Here is the lead story in today's LA Times: "FBI saw threat of loan crisis ... A top official warned of widening mortage fraud in 2004, but the agency focused its resources elsewhere."
I recall that when Leslie Stahl interviewed Alan Greenspan on "60 Minutes", after he left office and was pushing his book, she asked him about the credit crunch and his answer was: "We didn't see it coming."
Many economists and others did write about the "housing bubble", but few if any linked the inevitable decline of housing prices to fallout into the wider credit markets. The WSJ had long been editorializing about Freddie/Fannie problems but most economists (and of course politicians) applauded the agency's efforts to expand howeownership.
Now we find that the FBI, which had hundreds of agents spend who-knows-how-many man-years on the anthrax investigation, only to have to pay millions of dollars in settlement because they had been hounding the wrong guy, and which drove another suspect to suicide (and we still do not know how strong that case is), was the one group that got the housing-credit mess right.
Reshuffle responsibilities? Give the FBI a stronger role in macro-economic analysis?

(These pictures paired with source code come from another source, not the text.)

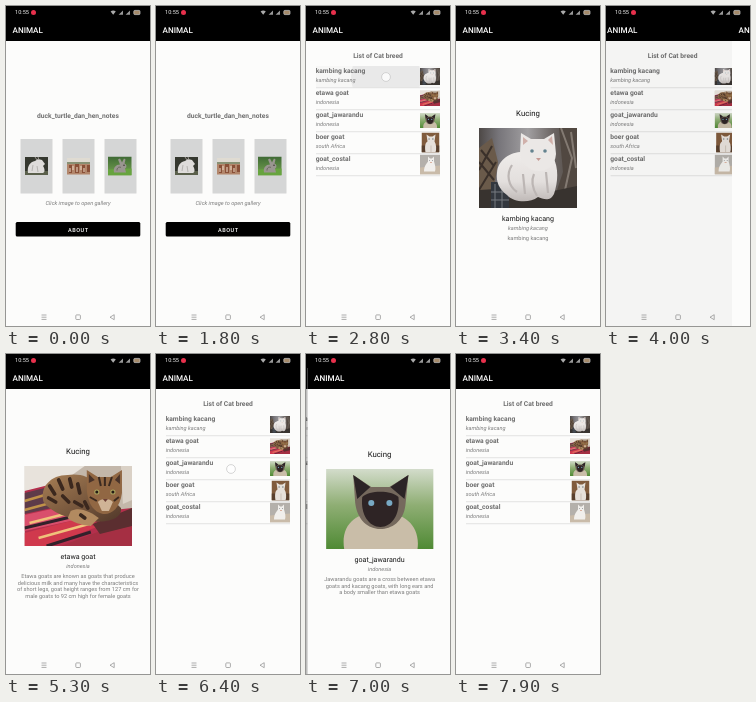
An HTML page that plays this animation: 144x320 px, repeating every 8 s.

```html
<!DOCTYPE html>
<html lang="en">
<head>
<meta charset="utf-8">
<title>Animal</title>
<style>
  html, body { margin: 0; width: 100%; height: 100%; overflow: hidden; background: #fcfcfb; }
  svg { display: block; }
  #stage { position: absolute; left: 0; top: 0; width: 144px; height: 320px; }
  text { font-family: Roboto, "Liberation Sans", sans-serif; font-size: 5.6px; fill: #7c7c7c; text-rendering: geometricPrecision; }
  .mid { text-anchor: middle; }
  .bold { font-size: 6.7px; font-weight: 700; fill: #6f6f6f; }
  .it { font-style: italic; }
  .name { font-size: 7.1px; fill: #151515; }
  .head { font-size: 7.8px; fill: #151515; }
  .bar { font-size: 8.1px; font-weight: 500; fill: #fff; }
  .btn { font-weight: 500; fill: #fff; letter-spacing: .5px; }
</style>
</head>
<body>
<svg id="stage" viewBox="0 0 144 320">
  <defs>
    <filter id="soft" x="-10%" y="-10%" width="120%" height="120%"><feGaussianBlur stdDeviation=".7"/></filter>
    <linearGradient id="wall" x2="1"><stop stop-color="#4d4846"/><stop offset=".2" stop-color="#77757a"/><stop offset=".5" stop-color="#a19fa1"/><stop offset=".75" stop-color="#6c6664"/><stop offset="1" stop-color="#4e4640"/></linearGradient>
    <linearGradient id="fur" x2="0" y2="1"><stop stop-color="#efecea"/><stop offset=".6" stop-color="#e3dfdd"/><stop offset="1" stop-color="#bfb9b7"/></linearGradient>
    <linearGradient id="tabby" x2="1" y2="1"><stop stop-color="#a87f55"/><stop offset="1" stop-color="#51382a"/></linearGradient>
    <linearGradient id="lawn" x2="0" y2="1"><stop stop-color="#3f6a35"/><stop offset="1" stop-color="#76a350"/></linearGradient>
    <linearGradient id="garden" x2="0" y2="1"><stop stop-color="#d3dccb"/><stop offset=".45" stop-color="#8fae74"/><stop offset="1" stop-color="#4f8a34"/></linearGradient>

    <symbol id="white" viewBox="0 0 98 80" preserveAspectRatio="none">
      <rect width="98" height="80" fill="url(#wall)"/>
      <g filter="url(#soft)">
        <path d="M0 20L13 10L19 34L12 80H0Z" fill="#6a5a4a"/>
        <path d="M2 22L15 38M0 34L15 52M13 18L0 42M17 34L0 62" stroke="#3a302a" stroke-width="2"/>
        <path d="M80 0H98V80H72L84 44Z" fill="#514841"/>
        <path d="M82 0L93 30L86 62M92 4L97 40" fill="none" stroke="#837a72" stroke-width="2"/>
        <path d="M0 62L34 60L60 66L98 58V80H0Z" fill="#38332f"/>
        <path d="M12 54H30V80H12Z" fill="#33383f"/>
        <path d="M16 56V80M23 56V80M12 64H30M12 72H30" stroke="#777b80"/>
        <path d="M18 45C19 31 32 24 43 24L74 29C80 40 79 54 75 66C71 74 64 71 59 69C50 76 34 74 28 67C20 61 17 54 18 45Z" fill="url(#fur)"/>
        <path d="M41 25L42 5L52 11L65 11L75 5L77 26C76 39 66 44 59 43C50 43 42 35 41 25Z" fill="#ebe8e6"/>
        <path d="M44 17L44 9L49 13ZM69 12L73 8L74 17Z" fill="#d0b0aa"/>
        <path d="M33 37C27 46 29 58 38 64M55 46C51 55 55 63 58 68M67 44L69 65M44 46L46 66" fill="none" stroke="#bcb6b4" stroke-width="2.2"/>
        <g fill="#64838f"><circle cx="53" cy="23" r="1.8"/><circle cx="66" cy="23" r="1.8"/></g>
        <path d="M57 30H62L59.5 33Z" fill="#c69a94"/>
      </g>
    </symbol>

    <symbol id="spotted" viewBox="0 0 107 80" preserveAspectRatio="none">
      <rect width="107" height="80" fill="#c3b7aa"/>
      <g filter="url(#soft)">
        <path d="M0 0H60L32 20L0 25Z" fill="#e8e3dc"/>
        <path d="M96 0H107V34L98 38Z" fill="#dad1c6"/>
        <path d="M0 25L24 19L70 46L107 42V80H0Z" fill="#b42f4c"/>
        <path d="M0 27L24 21L36 40L0 48Z" fill="#5e3b49"/>
        <path d="M0 35L27 27M0 44L33 35" stroke="#c09248" stroke-width="2.5"/>
        <path d="M0 49L36 41L55 53L0 65Z" fill="#d94f6c"/>
        <path d="M0 67L50 54L72 61L22 80H0Z" fill="#d0394d"/>
        <path d="M5 57L44 47M14 72L64 58" stroke="#f0c27b" stroke-width="2.5"/>
        <path d="M0 62L46 51M22 80L66 66" stroke="#32212a" stroke-width="3"/>
        <path d="M36 80L78 64L107 58V80Z" fill="#a52f43"/>
        <path d="M68 58L107 42V60L75 68Z" fill="#5b2e30"/>
        <path d="M19 36C15 21 26 9 43 9C53 7 65 10 72 18L96 42C98 55 75 58 60 54C44 53 27 47 19 36Z" fill="url(#tabby)"/>
        <path d="M46 45C55 40 66 46 74 52L66 60C56 59 47 56 43 52Z" fill="#b28a60"/>
        <g stroke="#3b281e" stroke-width="3.7" stroke-linecap="round"><path d="M25 20L30 28M34 14L38 23M45 13L47 21M24 32L31 36M38 30L44 36M53 18L55 27M50 36L57 40M60 36L63 42M56 49L60 52"/></g>
        <path d="M62 24L62 4L73 11L86 11L97 4L97 27C95 42 87 48 80 48C71 48 63 39 62 24Z" fill="#916743"/>
        <path d="M64 17L64 8L70 14ZM90 14L95 8L95 18Z" fill="#49332a"/>
        <path d="M74 11L76 20M80 11V20M87 11L84 20M65 31L72 35M94 31L89 35" stroke="#3b2a20" stroke-width="2"/>
        <path d="M73 36C76 32 85 32 88 36L84 45H77Z" fill="#cfb396"/>
        <g fill="#aaa35e"><circle cx="72" cy="26" r="2.6"/><circle cx="88" cy="26" r="2.6"/></g>
        <g fill="#241b16"><circle cx="72" cy="26" r="1.5"/><circle cx="88" cy="26" r="1.5"/></g>
        <path d="M78 33H83L80.5 36Z" fill="#6e4037"/>
      </g>
    </symbol>

    <symbol id="dark" viewBox="0 0 107 80" preserveAspectRatio="none">
      <rect width="107" height="80" fill="url(#garden)"/>
      <g filter="url(#soft)">
        <path d="M18 80C14 54 32 42 55 43C80 43 94 59 91 80Z" fill="#c9bda8"/>
        <path d="M29 34L27 6L45 18H63L82 6L79 36C77 53 65 60 54 60C42 60 31 51 29 34Z" fill="#75695d"/>
        <path d="M27 6L44 18L31 30ZM82 6L64 18L78 30Z" fill="#2b2426"/>
        <path d="M36 28C43 21 65 21 72 28C74 46 65 58 54 58C43 58 34 46 36 28Z" fill="#2e2425"/>
        <g fill="#78a9c4"><circle cx="45" cy="34" r="3"/><circle cx="63" cy="34" r="3"/></g>
      </g>
    </symbol>

    <symbol id="tan" viewBox="0 0 18 20" preserveAspectRatio="none">
      <rect width="18" height="20" fill="#805b3d"/>
      <path d="M0 13H18V20H0Z" fill="#59402e"/>
      <path d="M4 20C3 13 4 10 6 9L5 2L8 4H11L14 2L13 9C15 12 15 17 14 20Z" fill="#e6e0da"/>
      <path d="M7 6.5H8.2M10.7 6.5H12" stroke="#54616a"/>
      <path d="M9.5 13V20" stroke="#bfb4a9" stroke-width=".7"/>
    </symbol>

    <symbol id="pale" viewBox="0 0 20 20" preserveAspectRatio="none">
      <rect width="20" height="20" fill="#b4b0ab"/>
      <path d="M0 13L20 11V20H0Z" fill="#c9bba9"/>
      <path d="M4 17C4 11 7 9 8 7L8 2L10 4H12L14 2L14 7C15 10 16 14 15 17Z" fill="#f1efec"/>
      <path d="M9.3 6H10M12.2 6H13" stroke="#697078" stroke-width=".7"/>
      <path d="M10 8H12" stroke="#d5a18c" stroke-width=".8"/>
    </symbol>
    <clipPath id="row"><rect id="rowBox" x="10" width="124" height="21.4"/></clipPath>
  </defs>

  <g id="home" class="page">
    <text class="bold mid" x="72" y="112">duck_turtle_dan_hen_notes</text>
    <path d="M14.5 133H46.5V187.5H14.5ZM56.5 133H88.5V187.5H56.5ZM98.5 133H130.5V187.5H98.5Z" fill="#d5d6d6"/>
    <svg x="19" y="151" width="23" height="18">
      <rect width="23" height="18" fill="#35382f"/>
      <path d="M0 14H23V18H0Z" fill="#5a604b"/>
      <path d="M3 16C2 9 5 5 10 4L13 2L17 3L20 7L18 9C20 12 20 15 18 16Z" fill="#dedcda"/>
      <path d="M12 3L10 0M14 3L13 0" stroke="#99958f"/>
      <path d="M8 8L7 14M12 9L13 15" stroke="#b5b3b0"/>
    </svg>
    <svg x="61" y="152" width="23" height="16.5">
      <rect width="23" height="17" fill="#b2866b"/>
      <path d="M0 0H23V4H0Z" fill="#dfdbd2"/>
      <path d="M0 4H23V6H0Z" fill="#879074"/>
      <path d="M2 15V7H5V15M8 15V6H12V15M15 15V7H18V15M20 14V7H23V14" fill="#895038"/>
      <path d="M3 10V14M10 9V14M17 10V14M6 8V12M14 8V12" stroke="#ead3bf" stroke-width="1.1"/>
    </svg>
    <svg x="102" y="150.5" width="23.5" height="19">
      <rect width="24" height="19" fill="url(#lawn)"/>
      <path d="M0 13L24 12V19H0Z" fill="#67a43f"/>
      <path d="M6 16C5 11 8 8 12 8L10 3L12 2L14 6L16 2L17.5 3L16.5 7C19 8 19 11 17 12L18 16Z" fill="#9a9690"/>
      <path d="M9 14C9 11 11 10 13 11" fill="none" stroke="#69655f"/>
      <circle cx="16" cy="8.8" r=".7" fill="#27231f"/>
    </svg>
    <text class="it mid" x="72" y="199.4">Click image to open gallery</text>
    <rect x="9.7" y="216" width="124.6" height="14.6" rx="1.5" fill="#000"/>
    <text class="btn mid" x="72.3" y="225.6">ABOUT</text>
  </g>

  <g id="list" class="page">
    <text class="bold mid" x="72" y="52.2">List of Cat breed</text>
    <g id="press" clip-path="url(#row)">
      <rect id="tint" x="10" width="124" height="22"/>
      <circle id="ripple"/>
    </g>
    <g id="rows"></g>
  </g>

  <g id="status">
    <rect width="144" height="14" fill="#000"/>
    <text x="9" y="8.3" style="font-size:5.6px;fill:#eee">10:55</text>
    <circle cx="27.5" cy="6.4" r="2.5" fill="#e8304c"/>
    <path d="M104.6 5.6L107.2 8.8L109.8 5.6Q107.2 3.6 104.6 5.6Z" fill="#aaa"/>
    <path d="M112.6 8.8H117V4.6ZM119.6 8.8H124V4.6Z" fill="#999"/>
    <rect x="127.8" y="4.4" width="6.2" height="4.2" rx="1" fill="#a58a6a" stroke="#ccc" stroke-width=".7"/>
  </g>
  <g fill="none" stroke="#8a8a8a" stroke-width=".7">
    <path d="M35.5 309H40.5M35.5 311.2H40.5M35.5 313.4H40.5"/>
    <rect x="69.8" y="308.9" width="4.6" height="4.6" rx=".8"/>
    <path d="M108.2 308.7V313.7L104 311.2Z" stroke-linejoin="round"/>
  </g>
  <circle id="dot" r="4.4" fill="#fff" fill-opacity=".75" stroke="#c4c4c4" stroke-width=".7"/>
</svg>
<script>
  const $ = id => document.getElementById(id);
  const stage = $('stage');
  const W = 144, LOOP = 8000, STEP = 100, ROW = 22, TOP = 81.7;

  const photo = (id, x, y, w, h) => `<use href="#${id}" x="${x}" y="${y}" width="${w}" height="${h}"/>`;
  const label = (cls, x, y, s) => `<text class="${cls}" x="${x}" y="${y}">${s}</text>`;

  const breeds = [
    ['kambing kacang', 'kambing kacang', 'white', 114, 62, 20, 17],
    ['etawa goat', 'indonesia', 'spotted', 114, 84.5, 20, 15.5],
    ['goat_jawarandu', 'indonesia', 'dark', 114, 107, 20, 15],
    ['boer goat', 'south Africa', 'tan', 115.5, 126.5, 18, 20],
    ['goat_costal', 'indonesia', 'pale', 114, 148.5, 20, 20]
  ];
  $('rows').innerHTML = breeds.map(([name, place, id, ...box], i) => {
    const y = i * ROW;
    return label('bold', 9.7, 67.3 + y, name) + label('it', 9.7, 75.7 + y, place) + photo(id, ...box) +
      `<path d="M10 ${TOP + y}H134" stroke="#d2d2d2" stroke-width=".6"/>`;
  }).join('');

  function addDetail(i, x, y, w, lines) {
    const [name, place, id] = breeds[i];
    const g = document.createElementNS(stage.namespaceURI, 'g');
    g.id = 'detail' + i;
    g.setAttribute('class', 'page');
    g.innerHTML = label('head mid', 72, y - 12.2, 'Kucing') + photo(id, x, y, w, 80) +
      label('name mid', 72, y + 93.3, name) + label('it mid', 72, y + 101.6, place) +
      lines.map((s, n) => label('mid', 72, y + 112 + n * 6.7, s)).join('');
    stage.insertBefore(g, $('status'));
  }
  addDetail(0, 23, 122, 98, ['kambing kacang']);
  addDetail(1, 18.5, 112, 107.5, [
    'Etawa goats are known as goats that produce',
    'delicious milk and many have the characteristics',
    'of short legs, goat height ranges from 127 cm for',
    'male goats to 92 cm high for female goats']);
  addDetail(2, 18.5, 115, 107.5, [
    'Jawarandu goats are a cross between etawa',
    'goats and kacang goats, with long ears and',
    'a body smaller than etawa goats']);

  // Each page carries its own background, title bar and shade.
  const pages = {};
  document.querySelectorAll('.page').forEach(g => {
    g.insertAdjacentHTML('afterbegin', '<rect width="144" height="320" fill="#fcfcfb"/><rect width="144" height="35" fill="#000"/>' + label('bar', 6.5, 27.3, 'ANIMAL'));
    g.insertAdjacentHTML('beforeend', '<rect class="shade" width="144" height="320" opacity="0"/>');
    pages[g.id] = { g, shade: g.querySelector('.shade') };
  });

  // start, end, lower page, upper page, opening?
  const slides = [
    [2050, 2300, 'home', 'list', true],
    [2950, 3400, 'list', 'detail0', true],
    [3800, 4200, 'list', 'detail0', false],
    [4850, 5300, 'list', 'detail1', true],
    [5700, 6100, 'list', 'detail1', false],
    [6650, 7100, 'list', 'detail2', true],
    [7450, 7900, 'list', 'detail2', false]
  ];
  // start, end, x, y
  const taps = [
    [1400, 1700, 115, 162], [2700, 2900, 80, 71], [3800, 3900, 106, 311], [4700, 4900, 90, 92],
    [5700, 5800, 106, 311], [6400, 6600, 75, 115], [7400, 7500, 106, 311]
  ];
  // row, start, end, centre x, centre y, first radius
  const presses = [[0, 2700, 3400, 80, 71, 0], [1, 4700, 5300, 95, 79, 45], [2, 6400, 7100, 75, 115, 0]];

  const ease = p => 1 - (1 - p) ** 3;
  const set = (el, attrs) => { for (const k in attrs) el.setAttribute(k, attrs[k]); };

  function place(id, x, dim) {
    const { g, shade } = pages[id];
    g.style.display = 'inline';
    set(g, { transform: `translate(${x} 0)` });
    set(shade, { opacity: dim });
  }

  function draw(t) {
    for (const id in pages) pages[id].g.style.display = 'none';
    const s = slides.filter(v => v[0] <= t).pop();
    if (!s) place('home', 0, 0);
    else {
      const [start, end, low, high, opening] = s;
      const p = ease(Math.min(1, (t - start) / (end - start)));
      const cover = opening ? p : 1 - p;
      if (cover < 1) place(low, -W * .3 * cover, .25 * cover);
      if (cover > 0) place(high, W * (1 - cover), 0);
    }

    const tap = taps.find(v => t >= v[0] && t < v[1]);
    $('dot').style.display = tap ? 'inline' : 'none';
    if (tap) set($('dot'), { cx: tap[2], cy: tap[3] });

    const press = presses.find(v => t >= v[1] && t < v[2]);
    $('press').style.display = press ? 'inline' : 'none';
    if (press) {
      const [row, start, , cx, cy, r] = press;
      const y = TOP + (row - 1) * ROW, age = t - start;
      const fade = Math.max(0, Math.min(1, (500 - age) / 250));
      set($('rowBox'), { y: y + .3 });
      set($('tint'), { y, opacity: r || age ? .02 * fade : 0 });
      set($('ripple'), { cx, cy, r: r + age * .35, opacity: .055 * fade });
    }
  }

  function tick(now) {
    draw(Math.floor((now % LOOP + 4) / STEP) * STEP % LOOP);
    requestAnimationFrame(tick);
  }
  draw(0);
  requestAnimationFrame(tick);
</script>
</body>
</html>
```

Keep them from focusing too many resources on crime and terrorism? It's a thought.